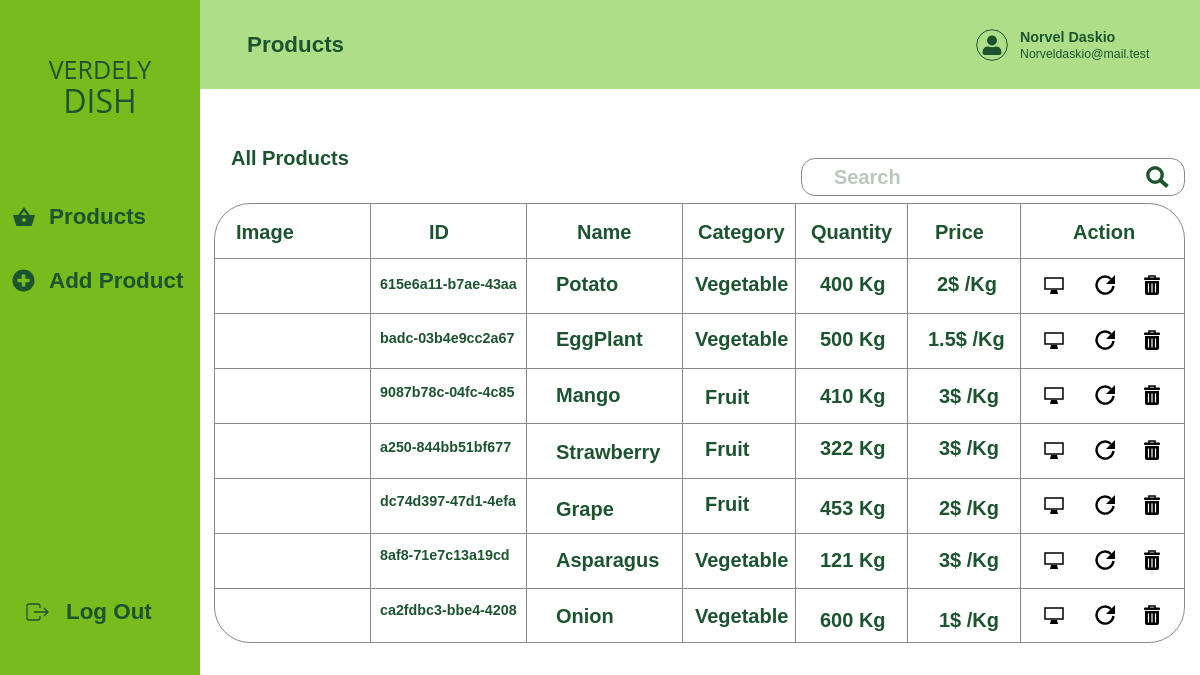
<!DOCTYPE html>
<html lang="en">
<head>
<meta charset="utf-8">
<title>Products</title>
<style>
:root {
  --leaf: #78bb1c;
  --mint: #aedf88;
  --forest: #1d5430;
  --hint: #b9c7bd;
  --line: #8a8a8a;
  --ink: #000;
}
* { box-sizing: border-box; margin: 0; padding: 0; }
body {
  width: 1200px; height: 675px; overflow: hidden;
  display: grid; grid-template-columns: 200px 1000px;
  background: #fff; color: var(--forest);
  font: 700 20px/22px "Liberation Sans", Arial, sans-serif;
}
a { color: inherit; text-decoration: none; }
svg { display: block; flex: none; }

.sidebar { height: 675px; background: var(--leaf); display: flex; flex-direction: column; font-size: 22.4px; line-height: 26px; }
.brand { height: 135px; padding-top: 53px; text-align: center; font: 400 25px/32px "Open Sans", sans-serif; }
.brand strong { display: block; font-weight: 400; font-size: 32px; }
.menu { list-style: none; display: flex; flex-direction: column; gap: 38px; padding: 69px 0 0 12px; }
.menu a { display: flex; align-items: center; gap: 13px; white-space: nowrap; }
.logout { margin: auto 0 50px 25px; display: flex; align-items: center; gap: 16px; }

.topbar { height: 89px; padding: 0 37px 0 47px; background: var(--mint); display: flex; align-items: center; justify-content: space-between; }
.topbar h1 { font-size: 22.4px; line-height: 26px; }
.account { display: flex; align-items: center; gap: 12px; width: 187px; font-size: 14.3px; line-height: 17px; }
.account div { padding-top: 2px; }
.account span { display: block; font-weight: 400; font-size: 12.3px; white-space: nowrap; }

.toolbar { height: 114px; padding: 58px 15px 0 31px; display: flex; justify-content: space-between; }
.toolbar h2 { font-size: 20px; }
.search { margin-top: 11px; width: 384px; height: 38px; padding: 0 14px 0 32px; border: 1px solid var(--line); border-radius: 14px; display: flex; align-items: center; justify-content: space-between; color: var(--hint); }

.products { margin-left: 14px; width: 971px; height: 440px; border: 1px solid var(--line); border-radius: 36px; overflow: hidden; }
.row { display: grid; grid-template-columns: 156px 156px 156px 113px 112px 113px 163px; height: 55px; border-bottom: 1px solid var(--line); }
.row:last-child { height: 53px; border-bottom: 0; }
.cell { display: flex; align-items: center; white-space: nowrap; border-right: 1px solid var(--line); padding-left: var(--inset); }
.cell:last-child { border-right: 0; }
.cell span { position: relative; top: var(--shift, 0); }
.id { --inset: 9px; font-size: 14.3px; }
.name { --inset: 29px; }
.vegetable { --inset: 12px; }
.fruit { --inset: 22px; }
.quantity { --inset: 24px; }
.price { --inset: 31px; }
.actions { --inset: 23px; gap: 30px; padding-bottom: 2px; color: var(--ink); }
</style>
</head>
<body>
<svg width="0" height="0" style="position:absolute" aria-hidden="true">
  <defs>
    <symbol id="view" viewBox="0 0 20 20">
      <rect x="1" y="3" width="18" height="11" fill="none" stroke="currentColor" stroke-width="1.5"/>
      <path d="M7 15H13L14 19H6Z" fill="currentColor"/>
    </symbol>
    <symbol id="update" viewBox="0 0 20 20">
      <path d="M16 4A8.5 8.5 0 1 0 18.5 11" fill="none" stroke="currentColor" stroke-width="2.4"/>
      <path d="M20 0V9H11Z" fill="currentColor"/>
    </symbol>
    <symbol id="delete" viewBox="0 0 16 20">
      <path d="M5 3V1H11V3" fill="none" stroke="currentColor" stroke-width="1.6"/>
      <rect y="2.5" width="16" height="2.5" rx="1" fill="currentColor"/>
      <path d="M1 6H15V18Q15 20 13 20H3Q1 20 1 18Z" fill="currentColor"/>
      <path d="M4.5 8.5V17.5M8 8.5V17.5M11.5 8.5V17.5" stroke="#fff" stroke-width="1.2"/>
    </symbol>
    <g id="action-set">
      <use href="#view" width="20" height="20"/>
      <use href="#update" x="51" width="20" height="20"/>
      <use href="#delete" x="100" width="16" height="20"/>
    </g>
  </defs>
</svg>

<aside class="sidebar">
  <div class="brand">VERDELY<strong>DISH</strong></div>
  <ul class="menu">
    <li><a href="#">
      <svg width="24" height="24" viewBox="0 0 24 24" fill="none" stroke="currentColor">
        <path d="M7 11L12 4L17 11" stroke-width="2.2"/>
        <path d="M1 10H23L20 20Q20 21 19 21H5Q4 21 4 20Z" fill="currentColor" stroke="none"/>
        <circle cx="12" cy="15" r="2" fill="#78bb1c" stroke="none"/>
      </svg>Products</a></li>
    <li><a href="#">
      <svg width="24" height="24" viewBox="0 0 24 24">
        <circle cx="11.5" cy="11.5" r="11" fill="currentColor"/>
        <path d="M11.5 5.5V17.5M5.5 11.5H17.5" stroke="#78bb1c" stroke-width="3.6"/>
      </svg>Add Product</a></li>
  </ul>
  <a class="logout" href="#">
    <svg width="25" height="20" viewBox="0 0 25 20" fill="none" stroke="currentColor" stroke-width="1.3">
      <path d="M15 6V4Q15 2 13 2H4Q2 2 2 4V16Q2 18 4 18H13Q15 18 15 16V14M9 10H23M19 6L23 10L19 14"/>
    </svg>Log Out</a>
</aside>

<main>
  <header class="topbar">
    <h1>Products</h1>
    <div class="account">
      <svg width="32" height="32" viewBox="0 0 32 32">
        <circle cx="16" cy="16" r="15.3" fill="none" stroke="currentColor"/>
        <circle cx="16" cy="11.5" r="5" fill="currentColor"/>
        <path d="M6.5 23Q7 17.5 12 17.5Q16 19 20 17.5Q25 17.5 25.5 23Q25.5 26 23 26H9Q6.5 26 6.5 23Z" fill="currentColor"/>
      </svg>
      <div>Norvel Daskio<span>Norveldaskio@mail.test</span></div>
    </div>
  </header>

  <div class="toolbar">
    <h2>All Products</h2>
    <div class="search">Search
      <svg width="24" height="22" viewBox="0 0 24 22" fill="none" stroke="#1d5430">
        <circle cx="9" cy="9" r="7.2" stroke-width="3.4"/>
        <path d="M14 14L21.5 20.5" stroke-width="4"/>
      </svg>
    </div>
  </div>

  <section class="products">
    <div class="row" style="--shift:1px">
      <div class="cell" style="--inset:21px"><span>Image</span></div>
      <div class="cell" style="--inset:58px"><span>ID</span></div>
      <div class="cell" style="--inset:50px"><span>Name</span></div>
      <div class="cell" style="--inset:15px"><span>Category</span></div>
      <div class="cell" style="--inset:15px"><span>Quantity</span></div>
      <div class="cell" style="--inset:27px"><span>Price</span></div>
      <div class="cell" style="--inset:52px"><span>Action</span></div>
    </div>
    <div class="row" style="--shift:-2px">
      <div class="cell"></div>
      <div class="cell id"><span>615e6a11-b7ae-43aa</span></div>
      <div class="cell name"><span>Potato</span></div>
      <div class="cell vegetable"><span>Vegetable</span></div>
      <div class="cell quantity"><span>400 Kg</span></div>
      <div class="cell price" style="--inset:29px"><span>2$ /Kg</span></div>
      <div class="cell actions"><svg width="116" height="20"><use href="#action-set"/></svg></div>
    </div>
    <div class="row" style="--shift:-2px">
      <div class="cell"></div>
      <div class="cell id" style="--shift:-3px"><span>badc-03b4e9cc2a67</span></div>
      <div class="cell name"><span>EggPlant</span></div>
      <div class="cell vegetable"><span>Vegetable</span></div>
      <div class="cell quantity"><span>500 Kg</span></div>
      <div class="cell price" style="--inset:20px"><span>1.5$ /Kg</span></div>
      <div class="cell actions"><svg width="116" height="20"><use href="#action-set"/></svg></div>
    </div>
    <div class="row">
      <div class="cell"></div>
      <div class="cell id" style="--shift:-4px"><span>9087b78c-04fc-4c85</span></div>
      <div class="cell name" style="--shift:-1px"><span>Mango</span></div>
      <div class="cell fruit" style="--shift:1px"><span>Fruit</span></div>
      <div class="cell quantity"><span>410 Kg</span></div>
      <div class="cell price"><span>3$ /Kg</span></div>
      <div class="cell actions"><svg width="116" height="20"><use href="#action-set"/></svg></div>
    </div>
    <div class="row" style="--shift:-3px">
      <div class="cell"></div>
      <div class="cell id" style="--shift:-4px"><span>a250-844bb51bf677</span></div>
      <div class="cell name" style="--shift:1px"><span>Strawberry</span></div>
      <div class="cell fruit" style="--shift:-2px"><span>Fruit</span></div>
      <div class="cell quantity"><span>322 Kg</span></div>
      <div class="cell price"><span>3$ /Kg</span></div>
      <div class="cell actions"><svg width="116" height="20"><use href="#action-set"/></svg></div>
    </div>
    <div class="row" style="--shift:2px">
      <div class="cell"></div>
      <div class="cell id" style="--shift:-5px"><span>dc74d397-47d1-4efa</span></div>
      <div class="cell name" style="--shift:3px"><span>Grape</span></div>
      <div class="cell fruit" style="--shift:-2px"><span>Fruit</span></div>
      <div class="cell quantity"><span>453 Kg</span></div>
      <div class="cell price"><span>2$ /Kg</span></div>
      <div class="cell actions"><svg width="116" height="20"><use href="#action-set"/></svg></div>
    </div>
    <div class="row" style="--shift:-1px">
      <div class="cell"></div>
      <div class="cell id" style="--shift:-6px"><span>8af8-71e7c13a19cd</span></div>
      <div class="cell name"><span>Asparagus</span></div>
      <div class="cell vegetable"><span>Vegetable</span></div>
      <div class="cell quantity"><span>121 Kg</span></div>
      <div class="cell price"><span>3$ /Kg</span></div>
      <div class="cell actions"><svg width="116" height="20"><use href="#action-set"/></svg></div>
    </div>
    <div class="row">
      <div class="cell"></div>
      <div class="cell id" style="--shift:-6px"><span>ca2fdbc3-bbe4-4208</span></div>
      <div class="cell name"><span>Onion</span></div>
      <div class="cell vegetable"><span>Vegetable</span></div>
      <div class="cell quantity" style="--shift:4px"><span>600 Kg</span></div>
      <div class="cell price" style="--shift:4px"><span>1$ /Kg</span></div>
      <div class="cell actions"><svg width="116" height="20"><use href="#action-set"/></svg></div>
    </div>
  </section>
</main>
</body>
</html>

---------------

▶ _EXERCISE GOAL_
With "account" as the search string, filter the records and return each line that has it.

▶ _COMPLETED EXERCISE_
.account { display: flex; align-items: center; gap: 12px; width: 187px; font-size: 14.3px; line-height: 17px; }
.account div { padding-top: 2px; }
.account span { display: block; font-weight: 400; font-size: 12.3px; white-space: nowrap; }
    <div class="account">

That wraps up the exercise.